Chania has long been famous for its leather handicrafts, mainly its tough traditional
Cretan boots. The shoemaker street Skridlof, off Halidon Street has now grown
into a tourist leather bazaar and its visit has become a must on organized
tours of Chania. The quality of the work on offer has of course declined but
it may be said in fairness that you can still find good quality work at good
prices (lots of competition!) and even some real bargains around the end of
the tourist season.
It is still possible to have boots made-to-measure but not during the tourist season as they are far too busy producing the standard stuff: sandals, belts, leather bags etc. If you can find a shoemaker willing to make you a pair of boots expect to have to wait at least a week for the work to be done.
Apart from the stalls some more upmarket leather shops have also opened in the "Leather lane" as well as elsewhere, and you can find some good bags, belts and other leather items at very keen prices.

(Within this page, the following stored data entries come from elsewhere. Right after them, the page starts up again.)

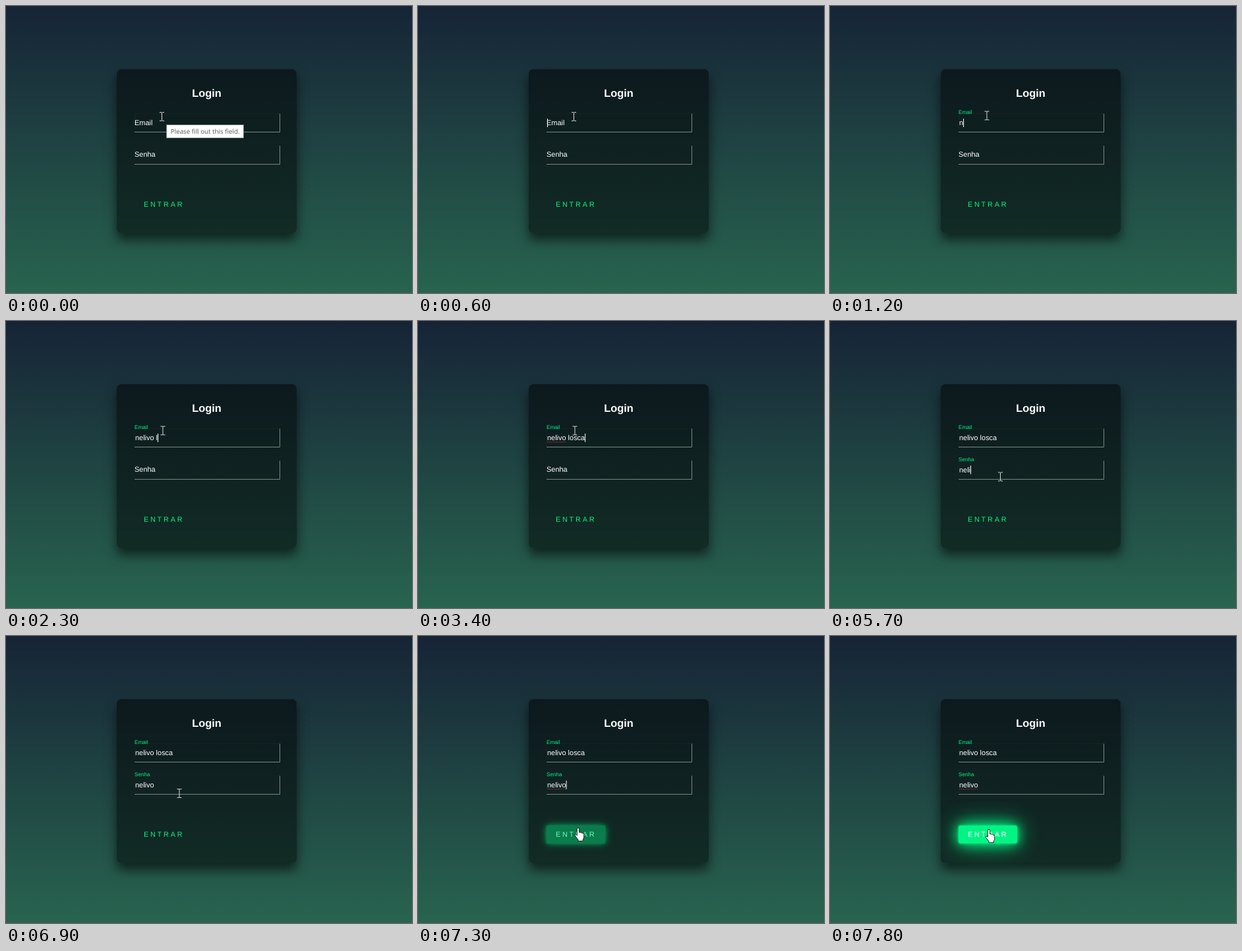
An HTML page for the animation above (8000 ms loop, 616x436 px).

```html
<!DOCTYPE html>
<html lang="pt">
<head>
<meta charset="utf-8">
<title>Login</title>
<style>
  html, body { margin: 0; width: 100%; height: 100%; overflow: hidden; }
  #stage {
    position: relative; width: 616px; height: 436px; overflow: hidden;
    background: linear-gradient(#162436, #28644f);
  }
  #card {
    position: absolute; left: 167.8px; top: 96.3px; width: 273.6px; height: 248.8px;
    border-radius: 6.84px; background: rgba(0, 0, 0, .5);
    box-shadow: 0 10.3px 17.1px rgba(0, 0, 0, .6);
  }
  #button { position: absolute; left: 195.2px; top: 288.2px; width: 89px; height: 26.6px; }
  svg { position: absolute; left: 0; top: 0; }
  text {
    font-family: "Liberation Sans", Arial, sans-serif; font-size: 10.94px; fill: #fff;
    text-rendering: geometricPrecision; white-space: pre;
  }
  .edge { fill: none; stroke: #788882; stroke-width: 1; }
  .shade { fill: none; stroke: #13241f; stroke-width: 1; }
  .spell { stroke: #c42430; stroke-width: 1.2; stroke-dasharray: 1.4 1.3; }
  .caret { fill: #fff; }
</style>
</head>
<body>
<div id="stage">
  <div id="card"></div>
  <div id="button"></div>
  <svg width="616" height="436" viewBox="0 0 616 436">
    <text x="304.6" y="138.3" text-anchor="middle" style="font-size:16.4px;font-weight:bold">Login</text>
    <g id="fields"></g>
    <text id="enter" x="208.9" y="305" letter-spacing="2.76">ENTRAR</text>
    <g id="tip">
      <rect x="243.5" y="180.5" width="117" height="20" fill="#fff" stroke="#5f6f70" stroke-width=".7"/>
      <text x="249.8" y="194" style="font-family:'Open Sans','Noto Sans',sans-serif;font-size:9.8px;fill:#575757">Please fill out this field.</text>
    </g>
    <g id="beam" fill="none" stroke="#d5dcda" stroke-width="1">
      <path d="M-3.5-6.5H-1L0-6L1-6.5H3.5M0-6V6M-3.5 6.5H-1L0 6L1 6.5H3.5"/>
    </g>
    <path id="arrow" d="M0 0V13L3 10.3L5 15L7.2 14L5.2 9.6H9.2Z" fill="#fff" stroke="#000" stroke-width=".8"/>
    <path id="hand" fill="#fff" stroke="#111" stroke-width=".9" stroke-linejoin="round"
      d="M-1.6 1Q-1.6-.6 0-.6T1.6 1V6.4Q3.2 5.4 4.2 7Q5.7 6.2 6.6 7.8Q8.7 7.2 8.7 9.6V13Q8.7 15.4 7.3 17V19.4H0V17.4L-4.4 11.8Q-5.4 10.2-4.1 9.6Q-3 9.3-1.6 11Z"/>
  </svg>
</div>
<script>
const LOOP = 8000, STEP = 100;
const GREEN = [3, 244, 132], WHITE = [255, 255, 255];
const NAME = "nelivo losca";
const $ = id => document.getElementById(id);

// typed: [time, number of characters]
const fields = [
  { label: "Email", top: 163.5, focus: 600, blur: 4500, spell: 2700, value: NAME,
    typed: [[600, 0], [1200, 1], [1700, 3], [2000, 6], [2100, 7], [2300, 8], [2700, 8],
            [3000, 9], [3300, 11], [3400, 12]] },
  { label: "Senha", top: 212.2, focus: 4500, blur: LOOP, spell: 7100, value: NAME.slice(0, 6),
    typed: [[4500, 0], [5100, 1], [5600, 3], [5700, 4], [5900, 5], [6200, 6]] }
];

// pointer: [time, x, y]
const path = [
  [600, 236.5, 168], [700, 238, 166.5], [3800, 238, 166.5], [4000, 244, 177], [4200, 258, 201],
  [4400, 262, 227], [4500, 262, 235], [4700, 258.5, 236.5], [6600, 258.5, 236.5],
  [6900, 263, 239], [7000, 262, 252], [7100, 255, 272], [7200, 247, 288],
  [7300, 243, 292], [7500, 241, 294.5]
];

const mix = (a, b, p) => a + (b - a) * p;
const rgb = (a, b, p) => `rgb(${a.map((v, i) => Math.round(mix(v, b[i], p)))})`;
const show = (el, on) => el.setAttribute("visibility", on ? "visible" : "hidden");

// CSS "ease" curve, cubic-bezier(.25, .1, .25, 1)
function ease(x) {
  if (x <= 0) return 0;
  if (x >= 1) return 1;
  const bez = (a, b, u) => 3 * a * u * (1 - u) ** 2 + 3 * b * u * u * (1 - u) + u ** 3;
  let lo = 0, hi = 1;
  for (let i = 0; i < 24; i++) {
    const mid = (lo + hi) / 2;
    if (bez(.25, .25, mid) < x) lo = mid; else hi = mid;
  }
  return bez(.1, 1, lo);
}

function add(parent, tag, attrs) {
  const el = document.createElementNS("http://www.w3.org/2000/svg", tag);
  for (const k in attrs) el.setAttribute(k, attrs[k]);
  return parent.appendChild(el);
}

for (const f of fields) {
  const g = $("fields"), y = f.top;
  add(g, "path", { class: "shade", d: `M195.5 ${y + 27.5}V${y}H415` });
  add(g, "path", { class: "edge", d: `M195 ${Math.round(y + 27.3) + .5}H415.5V${y}` });
  f.line = add(g, "line", { class: "spell", x1: 196, x2: 224, y1: y + 20.3, y2: y + 20.3 });
  f.text = add(g, "text", { x: 196, y: y + 17.9 });
  f.caret = add(g, "rect", { class: "caret", y: y + 7.5, width: 1, height: 13 });
  f.tag = add(g, "text", { x: 195 });
  f.tag.textContent = f.label;
}

function drawField(f, t) {
  const p = ease((t - f.focus) / 500);
  f.tag.setAttribute("y", mix(f.top + 17, f.top + .8, p));
  f.tag.style.fontSize = mix(10.94, 8.2, p) + "px";
  f.tag.style.fill = rgb(WHITE, GREEN, p);

  const last = f.typed.filter(k => k[0] <= t).pop() || [0, 0];
  const str = f.value.slice(0, last[1]);
  if (f.text.textContent !== str) f.text.textContent = str;
  const focused = t >= f.focus && t < f.blur;
  f.caret.setAttribute("x", 196 + (str ? f.text.getComputedTextLength() : 0));
  show(f.caret, focused && (t - last[0]) % 1000 < 500);
  show(f.line, focused && t >= f.spell);
}

function pointerAt(t) {
  if (t <= path[0][0]) return path[0].slice(1);
  const i = path.findIndex(k => k[0] > t);
  if (i < 0) return path[path.length - 1].slice(1);
  const a = path[i - 1], b = path[i], p = (t - a[0]) / (b[0] - a[0]);
  return [mix(a[1], b[1], p), mix(a[2], b[2], p)];
}

function drawPointer(t) {
  const [x, y] = pointerAt(t);
  const inField = (y > 160 && y < 192) || (y > 212 && y < 241);
  const kind = y > 287 ? "hand" : inField ? "beam" : "arrow";
  for (const id of ["hand", "beam", "arrow"]) {
    show($(id), id === kind);
    $(id).setAttribute("transform", `translate(${x} ${y})`);
  }
}

function drawButton(t) {
  const p = ease((t - 7175) / 500), s = $("button").style;
  const color = `rgba(${GREEN},${p})`;
  s.background = color;
  s.borderRadius = 3.42 * p + "px";
  s.boxShadow = [3.42, 17.1, 34.2].map(r => `0 0 ${r * p}px ${color}`).join(",");
  $("enter").style.fill = rgb(GREEN, WHITE, p);
}

function draw(t) {
  show($("tip"), t < 600);
  for (const f of fields) drawField(f, t);
  drawButton(t);
  drawPointer(t);
}

let start = null;
function tick(now) {
  if (start === null) start = now;
  draw(Math.floor((now - start) % LOOP / STEP) * STEP);
  requestAnimationFrame(tick);
}
draw(0);
requestAnimationFrame(tick);
</script>
</body>
</html>
```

There are only two villages left in Crete where the traditional earthenware "pithoi" are made. These enormous food storage jars have been made since Minoan times. Due to the dwindling demand for such items most potters started producing ceramic items for everyday use and are now forced to work almost exclusively for the tourist industry. You will find some good items, with the shiny dark blue glaze of Cretan ceramics. The glaze should be hard enough not to scratch under the blade of a knife. You will also find a lot of kitsch.
This type of work is more common in Central Crete but there are a few good shops in the Topanas area of the old town of Chania where you can find good quality items.
Both Rethymnon and Chania have a multitude of jewellery shops and the intense competition keeps the prices fairly low. A lot of it is mass-produced (in Greece and abroad) but there are also a few shops with quality handmade or hand-picked items.